Certain states could ease their primary care provider shortage by loosening restrictions on nurse practitioners, concludes a study published in July's Health Affairs. And some of the states expected to experience the largest need for primary care providers — Georgia, Louisiana and Texas — have the most restrictive nurse practitioner regulations, according to the study, which was written by faculty and a student from the University of Texas Medical Branch in Galveston. The study also found a great deal of variation among the states in how nurse practitioners are regulated.
Most nurse leaders paid $80,000 or more
Fifty-two percent of nurse leaders were paid a salary between $80,000 and $130,000 in 2012, according to preliminary survey results from the American Organization of Nurse Executives. The 2013 survey of 4,600 mostly directors, managers and chief nursing officers or executives showed that 14 percent of respondents earned less than $80,000 and that 34 percent earned $130,000 or more, according to the executive summary for the report. The survey also found that overall job satisfaction stood at 62 percent very satisfied, 29 percent somewhat satisfied, 4 percent neutral and 4 percent not very satisfied. The full report will be made available in the fall.
Guide helps staff, clinicians to better engage patients

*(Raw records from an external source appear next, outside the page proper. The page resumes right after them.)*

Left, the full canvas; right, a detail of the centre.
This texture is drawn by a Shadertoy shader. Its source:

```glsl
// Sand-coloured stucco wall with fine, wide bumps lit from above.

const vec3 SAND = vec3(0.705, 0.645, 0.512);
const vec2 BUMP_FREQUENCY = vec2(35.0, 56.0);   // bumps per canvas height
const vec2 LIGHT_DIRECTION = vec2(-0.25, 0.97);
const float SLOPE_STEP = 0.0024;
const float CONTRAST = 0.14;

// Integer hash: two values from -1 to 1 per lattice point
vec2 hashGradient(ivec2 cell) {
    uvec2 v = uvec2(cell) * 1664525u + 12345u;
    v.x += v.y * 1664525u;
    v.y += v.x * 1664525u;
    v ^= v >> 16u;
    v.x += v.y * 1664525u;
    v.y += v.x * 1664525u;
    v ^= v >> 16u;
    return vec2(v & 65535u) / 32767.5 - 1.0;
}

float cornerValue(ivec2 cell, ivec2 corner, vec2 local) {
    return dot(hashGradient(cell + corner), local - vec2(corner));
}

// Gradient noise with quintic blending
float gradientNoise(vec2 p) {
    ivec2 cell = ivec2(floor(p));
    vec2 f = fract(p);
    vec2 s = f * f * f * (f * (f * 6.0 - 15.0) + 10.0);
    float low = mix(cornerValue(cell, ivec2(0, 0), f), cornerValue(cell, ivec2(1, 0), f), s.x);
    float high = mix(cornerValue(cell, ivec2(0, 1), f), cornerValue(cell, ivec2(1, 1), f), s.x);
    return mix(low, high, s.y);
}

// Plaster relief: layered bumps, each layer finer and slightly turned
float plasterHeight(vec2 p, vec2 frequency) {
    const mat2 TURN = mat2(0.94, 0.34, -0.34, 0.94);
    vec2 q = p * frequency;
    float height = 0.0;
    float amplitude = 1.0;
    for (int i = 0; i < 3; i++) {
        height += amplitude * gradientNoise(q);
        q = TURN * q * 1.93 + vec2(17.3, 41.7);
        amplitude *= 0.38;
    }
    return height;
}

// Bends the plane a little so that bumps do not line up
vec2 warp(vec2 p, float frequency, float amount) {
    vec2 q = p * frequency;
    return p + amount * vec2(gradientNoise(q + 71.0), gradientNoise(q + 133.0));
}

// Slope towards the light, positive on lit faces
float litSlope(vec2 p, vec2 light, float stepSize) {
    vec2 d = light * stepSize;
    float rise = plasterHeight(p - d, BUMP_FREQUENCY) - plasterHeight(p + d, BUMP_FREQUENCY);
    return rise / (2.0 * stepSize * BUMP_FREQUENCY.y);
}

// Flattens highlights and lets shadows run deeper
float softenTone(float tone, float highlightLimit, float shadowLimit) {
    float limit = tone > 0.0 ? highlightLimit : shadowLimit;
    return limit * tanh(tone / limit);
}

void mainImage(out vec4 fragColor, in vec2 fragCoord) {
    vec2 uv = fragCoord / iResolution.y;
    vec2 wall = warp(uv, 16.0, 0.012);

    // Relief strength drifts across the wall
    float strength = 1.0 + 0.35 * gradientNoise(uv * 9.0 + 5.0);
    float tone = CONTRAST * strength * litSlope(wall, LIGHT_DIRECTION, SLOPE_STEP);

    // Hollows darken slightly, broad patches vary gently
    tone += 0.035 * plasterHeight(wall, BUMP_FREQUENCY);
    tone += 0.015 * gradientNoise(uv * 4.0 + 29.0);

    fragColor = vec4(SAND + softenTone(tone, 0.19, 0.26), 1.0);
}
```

The Agency for Healthcare Research and Quality released a guide with strategies to better engage patients and families in their medical care. The agency emphasizes improving bedside communication by getting hospital staff and patients to work more as partners. The guide also suggests enlisting patients to participate in shift reports and improving the preparation before a patient is discharged. "Many of the errors we see in health care stem from communication problems," says Carolyn M. Clancy, M.D., director of AHRQ. "That's why we developed this resource, to give hospitals practical, evidence-based information to improve communication on the front lines of health care — and, ultimately, keep patients safer."